[Work instruction] Look for "area" in each line of the entries, and return the matching lines.

[Task material]
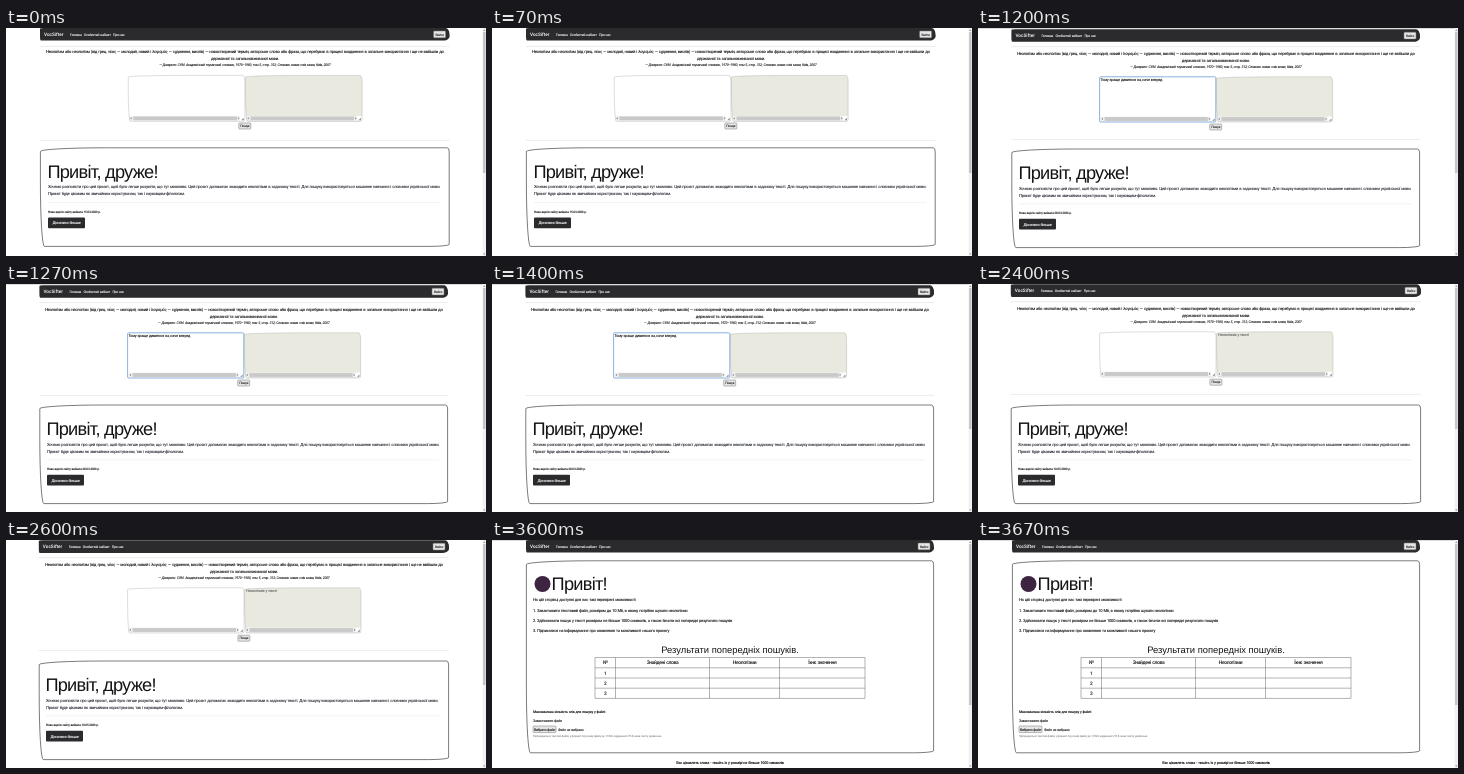
Animation of 480 by 228 pixels, one loop 4.79 s. Source, as an HTML page:

```html
<!DOCTYPE html>
<html lang="uk">
<head>
<meta charset="utf-8">
<title>Пошук неологізмів</title>
<style>
html, body { margin: 0; width: 100%; height: 100%; overflow: hidden; background: #fff; }
svg { display: block; width: 100vw; height: 100vh; }
text {
  font-family: Roboto, "Liberation Sans", sans-serif;
  font-weight: 500;
  letter-spacing: -.08em;
  word-spacing: .12em;
  text-rendering: geometricPrecision;
  white-space: pre;
}
.head { font: 400 18.2px "Liberation Sans", sans-serif; letter-spacing: -.04em; word-spacing: 0; }
.title { font-family: "Liberation Sans", sans-serif; font-weight: 400; letter-spacing: 0; word-spacing: 0; }
.brand { letter-spacing: 0; }
.bold { font-weight: 700; }
.ital { font-style: italic; }
</style>
</head>
<body>
<svg id="stage" viewBox="0 0 480 228" preserveAspectRatio="none"></svg>
<script>
const LOOP = 4790;
const STARTS = [0, 1200, 2400, 3600];
const DARK = '#2b2b2e';
const INK = '#141414';

const rect = (x, y, w, h, fill, rx = 0) =>
  `<rect x="${x}" y="${y}" width="${w}" height="${h}" rx="${rx}" fill="${fill}"/>`;

const line = (x1, y1, x2, y2, color = '#e4e4e4', width = .7) =>
  `<path d="M${x1} ${y1}L${x2} ${y2}" stroke="${color}" stroke-width="${width}"/>`;

const text = (x, y, size, str, { cls = '', fill = INK, mid = false } = {}) =>
  `<text x="${x}" y="${y}" font-size="${size}" class="${cls}" fill="${fill}"` +
  `${mid ? ' text-anchor="middle"' : ''}>${str}</text>`;

// Corner radii (x, then y), clockwise from top left
const CARD = [[64, 2, 20, 4], [3.6, 4, 2, 64]];
const FIELD = [[60, 2, 2, 2], [1.6, 6, 2, 30]];
const PLAIN = [[1, 1, 1, 1], [1, 1, 1, 1]];
const BAR = [[4, 4, 7, 1], [1, 7, 4, 4]];

function sketch(x, y, w, h, [rx, ry], fill, stroke = 'none', width = .6) {
  const [a, b, c, d] = rx;
  const [p, q, r, s] = ry;
  const X = x + w, Y = y + h;
  return `<path d="M${x + a} ${y}H${X - b}A${b} ${q} 0 0 1 ${X} ${y + q}V${Y - r}` +
    `A${c} ${r} 0 0 1 ${X - c} ${Y}H${x + d}A${d} ${s} 0 0 1 ${x} ${Y - s}V${y + p}` +
    `A${a} ${p} 0 0 1 ${x + a} ${y}Z" fill="${fill}" stroke="${stroke}" stroke-width="${width}"/>`;
}

function button(x, y, w, h, label, size = 3.3) {
  return `<rect x="${x}" y="${y}" width="${w}" height="${h}" rx=".8" fill="#e6e6e6" stroke="#777" stroke-width=".5"/>` +
    text(x + w / 2, y + h / 2 + 1.2, size, label, { mid: true });
}

function nav(x, y, right, h) {
  const base = y + h / 2 + 1.4;
  const links = [[30, 'Головна'], [44, 'Особистий кабінет'], [73, 'Про нас']];
  return sketch(x, y, right - x, h, BAR, DARK) +
    text(x + 4, base, 4.7, 'VocSifter', { cls: 'brand', fill: '#fff' }) +
    links.map(([dx, s]) => text(x + dx, base, 3.5, s, { fill: '#fff' })).join('') +
    button(right - 16, y + 3, 12, 6.8, 'Вийти');
}

function pageBar(end) {
  return rect(476.6, 0, 3.4, 228, '#f1f1f1') + rect(477.1, 4, 2.4, end - 4, '#c3c3c3') +
    '<path d="M477.2 2.8l1.1-1.4 1.1 1.4zM477.2 225.4l1.1 1.4 1.1-1.4z" fill="#777"/>';
}

function area(x, y, w, h, fill, focus) {
  const by = y + h - 5.4;
  const end = x + w - 5;
  const shape = focus ? PLAIN : FIELD;
  return sketch(x, y, w, h, shape, fill) +
    rect(x + 1, by, w - 5.5, 4.8, '#f0f0f0') +
    rect(x + 5, by + .5, w - 13, 3.8, '#c9c9c9') +
    rect(end, by, 4.6, 4.8, '#fff') +
    `<path d="M${x + 3.4} ${by + 1.2}l-1.6 1.1 1.6 1.1zM${end - 2} ${by + 1.2}l1.6 1.1-1.6 1.1z` +
    `M${end + 3.8} ${by + 1.8}v2.4h-2.4z" fill="#888"/>` +
    sketch(x, y, w, h, shape, 'none', focus ? '#6f9fd6' : '#aaa', focus ? .8 : .4);
}

const QUOTE = [
  'Неологізм або неологізм (від грец. νέος — молодий, новий і λογισμός — судження, вислів) — новостворений термін, авторське слово або фраза, що перебуває в процесі входження в загальне використання і ще не ввійшли до',
  'державної та загальновживаної мови.',
  '— Джерело: СУМ. Академічний тлумачний словник, 1970–1980, том 5, стор. 312; Словник нових слів мови, Київ, 2007'
];
const ABOUT = [
  'Хочемо розповісти про цей проєкт, щоб було легше розуміти, що тут можливо. Цей проєкт допомагає знаходити неологізми в заданому тексті. Для пошуку використовується машинне навчання і словники української мови.',
  'Проєкт буде цікавим як звичайним користувачам, так і науковцям-філологам.'
];

function search(o) {
  const { x, right, top, quote, box, card, left } = o;
  const cx = (x + right) / 2;
  const [ax, ay, aw, ah] = box;
  return (o.edge ? line(0, .4, 477, .4, '#c8c8c8') : '') +
    nav(x, top, right, 12.6) +
    line(x, o.rules[0], right, o.rules[0]) +
    text(cx, quote + 1.4, 4.28, QUOTE[0], { mid: true }) +
    text(cx, quote + 8.2, 4.28, QUOTE[1], { mid: true }) +
    text(cx, quote + 14, 3.65, QUOTE[2], { mid: true, cls: 'ital' }) +
    area(ax + aw + .6, ay, aw, ah, '#e9e9df') +
    area(ax, ay, aw, ah, '#fff', o.focus) +
    (o.input ? text(ax + 1, ay + 4.2, 3.9, o.input) : '') +
    (o.output ? text(ax + aw + 2, ay + 4.2, 3.8, o.output, { fill: '#666' }) : '') +
    button(cx - 6, o.send, 12, 6, 'Пошук') +
    line(x, o.rules[1], right, o.rules[1]) +
    sketch(x + .4, card, right - x - .8, 98.6, CARD, '#fff', '#222') +
    text(left - .6, card + 30.3, 18.2, 'Привіт, друже!', { cls: 'head' }) +
    text(left, card + 40.6, 4.24, ABOUT[0], { fill: '#2a2f36' }) +
    text(left, card + 47.6, 4.24, ABOUT[1], { fill: '#2a2f36' }) +
    line(left, card + 54.8, right - 9, card + 54.8, '#ececec') +
    text(left, card + 64.9, 3.2, o.stamp, { cls: 'bold' }) +
    rect(left, card + 69.8, 37, 10.6, DARK, 1) +
    text(left + 18.5, card + 76.5, 3.9, 'Дізнатися більше', { fill: '#fff', mid: true }) +
    pageBar(145);
}

function results() {
  const cols = [103, 123.5, 217.5, 287.5, 373];
  const rows = [117.5, 127.8, 138, 148.2, 158.4];
  const mids = cols.slice(1).map((c, i) => (c + cols[i]) / 2);
  const heads = ['№', 'Знайдені слова', 'Неологізми', 'Їхнє значення'];
  const items = [
    [61.4, 'На цій сторінці доступні для вас такі перевірені можливості:'],
    [71.8, '1. Завантажити текстовий файл, розміром до 10 Мб, в якому потрібно шукати неологізми'],
    [82.2, '2. Здійснювати пошук у тексті розміром не більше 1000 символів, а також бачити всі попередні результати пошуків'],
    [91.9, '3. Підписатися на інформування про оновлення та можливості нашого проєкту']
  ];
  return line(0, .4, 477, .4, '#c8c8c8') +
    nav(34, 0, 442, 12.6) +
    sketch(34.4, 20.8, 407.2, 192, CARD, '#fff', '#222') +
    '<circle cx="50.5" cy="44" r="8" fill="#3d2440"/>' +
    text(59.6, 50.4, 18.2, 'Привіт!', { cls: 'head' }) +
    items.map(([y, s]) => text(41, y, 4.15, s)).join('') +
    text(238, 113, 9.4, 'Результати попередніх пошуків.', { cls: 'title', mid: true }) +
    cols.map(c => line(c, rows[0], c, rows[4], '#666', .5)).join('') +
    rows.map(r => line(cols[0], r, cols[4], r, '#666', .5)).join('') +
    heads.map((s, i) => text(mids[i], 124.2, 5, s, { mid: true })).join('') +
    [1, 2, 3].map(n => text(mids[0], rows[n] + 6.8, 4.8, n, { mid: true })).join('') +
    text(41, 173.2, 3.6, 'Максимальна кількість слів для пошуку у файлі:', { cls: 'bold' }) +
    text(41, 182.4, 3.7, 'Завантажити файл') +
    button(41, 186, 23, 6.6, 'Вибрати файл', 3.7) +
    text(66, 190.5, 3.6, 'Файл не вибрано') +
    text(41, 196.7, 2.8, 'Підтримуються текстові файли у форматі txt, розмір файлу до 10 Мб, кодування UTF-8, мова тексту українська', { fill: '#888' }) +
    text(238, 223.8, 3.9, 'Вас цікавлять слова - пишіть їх у розмірі не більше 1000 символів', { cls: 'bold', mid: true }) +
    pageBar(165);
}

const scenes = [
  search({
    x: 34, right: 443.6, top: 0, quote: 24, rules: [18.4, 112.4],
    box: [122.3, 47.4, 116.6, 46], send: 95, card: 119.8, left: 42,
    stamp: 'Нова версія сайту вийшла 15.03.2020 р.'
  }),
  search({
    x: 33.4, right: 442, top: 1.2, quote: 25.6, rules: [18.6, 111.4],
    box: [121.6, 48.8, 116.2, 45.2], send: 96, card: 121, left: 41, edge: true, focus: true,
    input: 'Тому краще дивитися на, наче вперед',
    stamp: 'Нова версія сайту вийшла 08.03.2020 р.'
  }),
  search({
    x: 32.8, right: 443, top: .3, quote: 24.8, rules: [17.6, 110.4],
    box: [121.6, 47.8, 116.4, 45.2], send: 95.2, card: 121, left: 40,
    output: 'Неологізмів у тексті',
    stamp: 'Нова версія сайту вийшла 10.05.2020 р.'
  }),
  results()
];

const stage = document.getElementById('stage');
stage.innerHTML = rect(0, 0, 480, 228, '#fff') +
  scenes.map(s => `<g class="scene" visibility="hidden">${s}</g>`).join('');
const groups = [...stage.querySelectorAll('.scene')];

const start = performance.now();
function draw(now) {
  const t = Math.max(0, now - start) % LOOP;
  const current = STARTS.filter(s => s <= t).length - 1;
  groups.forEach((g, i) => g.setAttribute('visibility', i === current ? 'visible' : 'hidden'));
  requestAnimationFrame(draw);
}
draw(start);
</script>
</body>
</html>
```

[Written response]
function area(x, y, w, h, fill, focus) {
    area(ax + aw + .6, ay, aw, ah, '#e9e9df') +
    area(ax, ay, aw, ah, '#fff', o.focus) +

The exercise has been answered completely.